Exercise objective >>
Please repeat, from the entries that follow, the lines from the one containing "sparrow walking with" through the one containing "C120,452 170,448 220,456" exactly, adding nothing.

Data entries >>
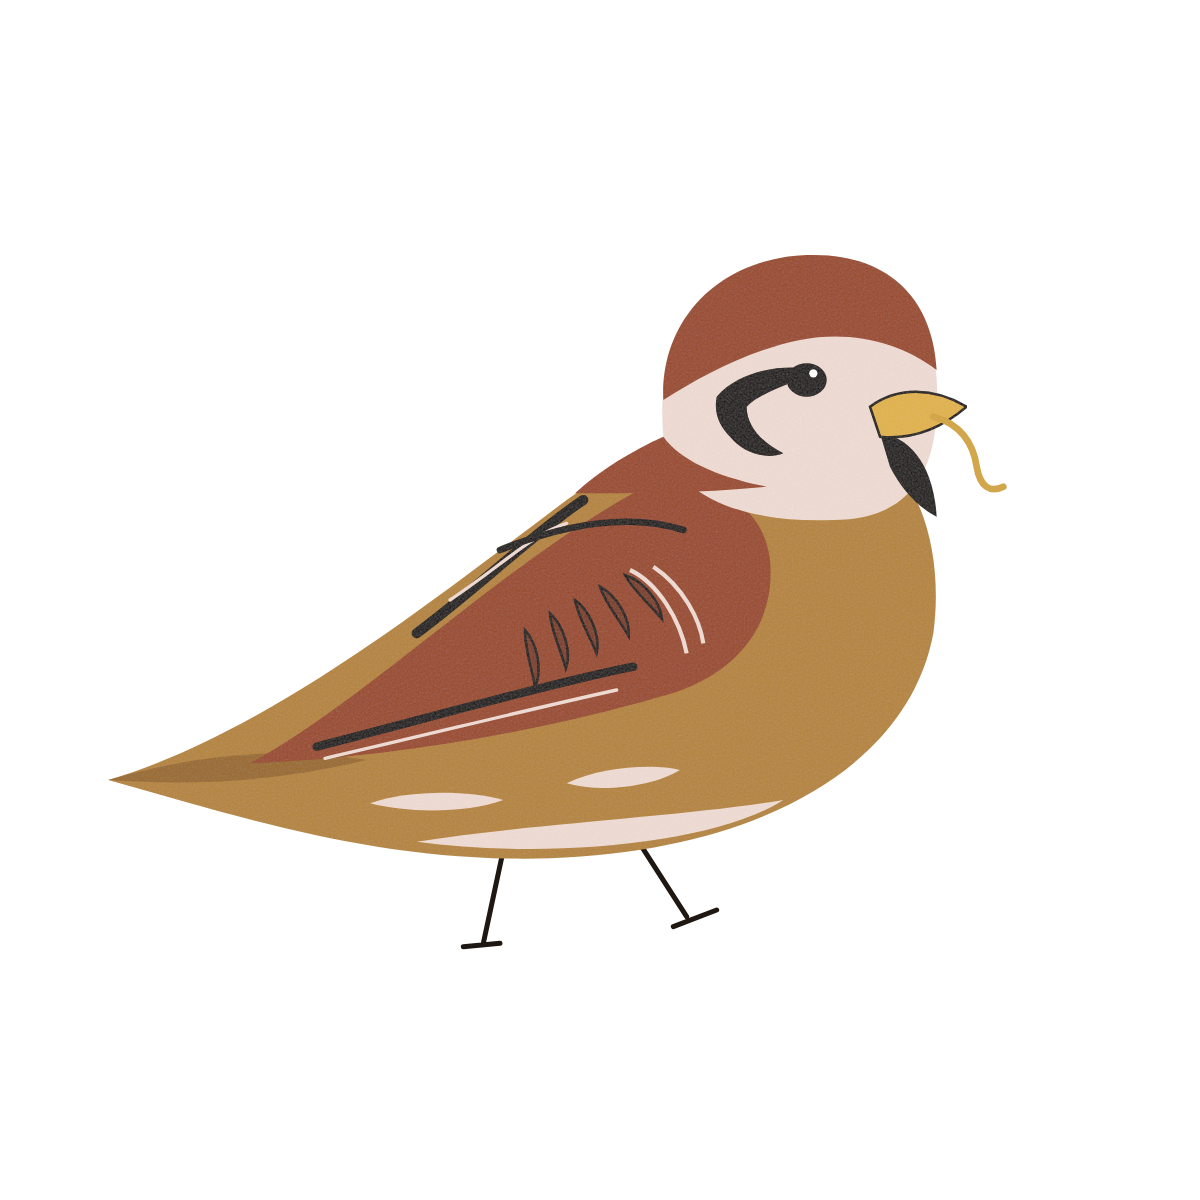
<!DOCTYPE html>
<html lang="en">
<head>
<meta charset="utf-8">
<title>Sparrow with a Twig</title>
<style>
  :root {
    --paper: #ffffff;
    --ochre: #b5843a;
    --ochre-dark: #9a6a2c;
    --rust: #9a4a2b;
    --rust-dark: #7d3a22;
    --cream: #efdcd4;
    --ink: #1f1712;
    --beak: #e2b24a;
    --twig: #d2a64a;
  }
  html, body {
    margin: 0;
    padding: 0;
    overflow: hidden;
    background: var(--paper);
  }
  .canvas {
    width: 1200px;
    height: 1200px;
    display: block;
  }
</style>
</head>
<body>
<svg class="canvas" viewBox="0 0 720 720" xmlns="http://www.w3.org/2000/svg" role="img" aria-label="Illustrated sparrow walking with a twig in its beak">
  <defs>
    <filter id="grain" x="0" y="0" width="100%" height="100%">
      <feTurbulence type="fractalNoise" baseFrequency="0.9" numOctaves="2" result="noise"/>
      <feColorMatrix type="saturate" values="0" in="noise" result="grey"/>
      <feComponentTransfer in="grey" result="soft">
        <feFuncA type="table" tableValues="0 0.12"/>
      </feComponentTransfer>
      <feComposite in="soft" in2="SourceGraphic" operator="in" result="tex"/>
      <feMerge><feMergeNode in="SourceGraphic"/><feMergeNode in="tex"/></feMerge>
    </filter>
    <path id="feather-tip" d="M0,0 C10,-4 26,-2 34,6 C24,4 10,4 0,0 Z"/>
  </defs>

  <g class="legs" stroke="var(--ink)" stroke-width="3" fill="none" stroke-linecap="round">
    <path d="M302,510 L290,566 M278,568 L300,566"/>
    <path d="M385,508 L412,550 M404,556 L430,546"/>
  </g>

  <g class="sparrow" filter="url(#grain)">
    <path class="body" fill="var(--ochre)" d="M65,468 C160,440 260,360 340,300 C380,272 420,258 470,252 C545,250 568,320 560,380 C546,456 462,510 330,515 C230,518 150,492 65,468 Z"/>

    <g class="belly-marks" fill="var(--cream)">
      <path d="M222,482 C245,474 280,474 302,480 C280,488 245,488 222,482 Z"/>
      <path d="M340,470 C360,460 392,458 408,462 C392,472 360,476 340,470 Z"/>
      <path d="M250,505 C320,494 410,490 470,480 C430,506 330,516 250,505 Z"/>
    </g>

    <path class="tail" fill="var(--ochre-dark)" d="M65,468 C120,452 170,448 220,456 C170,468 120,472 65,468 Z"/>

    <path class="wing" fill="var(--rust)" d="M150,458 C220,420 300,340 380,296 C420,280 458,300 462,336 C466,380 436,408 396,418 C320,440 230,455 150,458 Z"/>

    <g class="wing-bars" fill="none" stroke-linecap="round">
      <path d="M190,448 C260,430 330,410 380,400" stroke="var(--ink)" stroke-width="5"/>
      <path d="M195,455 C260,440 320,425 370,414" stroke="var(--cream)" stroke-width="2"/>
      <path d="M250,380 C290,350 320,320 350,300" stroke="var(--ink)" stroke-width="6"/>
      <path d="M270,360 C300,340 320,320 340,314" stroke="var(--cream)" stroke-width="2"/>
      <path d="M300,330 C330,318 372,306 410,318" stroke="var(--ink)" stroke-width="4"/>
    </g>

    <g class="wing-coverts" stroke="var(--ink)" stroke-width="1.5" fill="var(--rust-dark)">
      <use href="#feather-tip" transform="translate(375,345) rotate(40)"/>
      <use href="#feather-tip" transform="translate(360,352) rotate(50)"/>
      <use href="#feather-tip" transform="translate(345,360) rotate(58)"/>
      <use href="#feather-tip" transform="translate(330,368) rotate(64)"/>
      <use href="#feather-tip" transform="translate(315,378) rotate(70)"/>
    </g>
    <path class="covert-edge" fill="none" stroke="var(--cream)" stroke-width="2.5" d="M378,342 C395,350 408,372 412,392 M392,340 C410,352 420,372 422,386"/>

    <path class="head" fill="var(--cream)" d="M398,262 C392,195 432,153 488,153 C540,153 566,190 562,248 C560,290 540,312 500,312 C450,314 404,300 398,262 Z"/>
    <path class="crown" fill="var(--rust)" d="M398,240 C396,190 434,153 488,153 C536,153 560,182 562,222 C540,205 510,198 480,204 C450,210 420,226 398,240 Z"/>
    <path class="nape" fill="var(--rust)" d="M398,262 C380,270 360,282 345,296 C380,296 420,296 460,292 C430,286 408,276 398,262 Z"/>

    <path class="cheek-mark" fill="var(--ink)" d="M430,238 C444,222 470,218 490,222 C478,230 458,234 448,244 C448,256 458,266 470,272 C460,276 446,272 438,262 C432,256 428,248 430,238 Z"/>
    <path class="bib" fill="var(--ink)" d="M528,260 C545,262 560,278 562,310 C550,304 540,292 534,280 Z"/>

    <ellipse class="eye" cx="484" cy="228" rx="12" ry="10" fill="var(--ink)"/>
    <circle class="eye-glint" cx="488" cy="224" r="2.5" fill="var(--paper)"/>

    <path class="beak" fill="var(--beak)" stroke="var(--ink)" stroke-width="1.5" d="M522,244 C538,232 560,232 580,244 C566,256 548,264 528,262 Z"/>
  </g>

  <path class="twig" fill="none" stroke="var(--twig)" stroke-width="4" stroke-linecap="round" d="M560,250 C576,254 584,266 586,280 C588,292 594,296 602,292"/>
</svg>
</body>
</html>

Expected answer >>
<svg class="canvas" viewBox="0 0 720 720" xmlns="http://www.w3.org/2000/svg" role="img" aria-label="Illustrated sparrow walking with a twig in its beak">
  <defs>
    <filter id="grain" x="0" y="0" width="100%" height="100%">
      <feTurbulence type="fractalNoise" baseFrequency="0.9" numOctaves="2" result="noise"/>
      <feColorMatrix type="saturate" values="0" in="noise" result="grey"/>
      <feComponentTransfer in="grey" result="soft">
        <feFuncA type="table" tableValues="0 0.12"/>
      </feComponentTransfer>
      <feComposite in="soft" in2="SourceGraphic" operator="in" result="tex"/>
      <feMerge><feMergeNode in="SourceGraphic"/><feMergeNode in="tex"/></feMerge>
    </filter>
    <path id="feather-tip" d="M0,0 C10,-4 26,-2 34,6 C24,4 10,4 0,0 Z"/>
  </defs>

  <g class="legs" stroke="var(--ink)" stroke-width="3" fill="none" stroke-linecap="round">
    <path d="M302,510 L290,566 M278,568 L300,566"/>
    <path d="M385,508 L412,550 M404,556 L430,546"/>
  </g>

  <g class="sparrow" filter="url(#grain)">
    <path class="body" fill="var(--ochre)" d="M65,468 C160,440 260,360 340,300 C380,272 420,258 470,252 C545,250 568,320 560,380 C546,456 462,510 330,515 C230,518 150,492 65,468 Z"/>

    <g class="belly-marks" fill="var(--cream)">
      <path d="M222,482 C245,474 280,474 302,480 C280,488 245,488 222,482 Z"/>
      <path d="M340,470 C360,460 392,458 408,462 C392,472 360,476 340,470 Z"/>
      <path d="M250,505 C320,494 410,490 470,480 C430,506 330,516 250,505 Z"/>
    </g>

    <path class="tail" fill="var(--ochre-dark)" d="M65,468 C120,452 170,448 220,456 C170,468 120,472 65,468 Z"/>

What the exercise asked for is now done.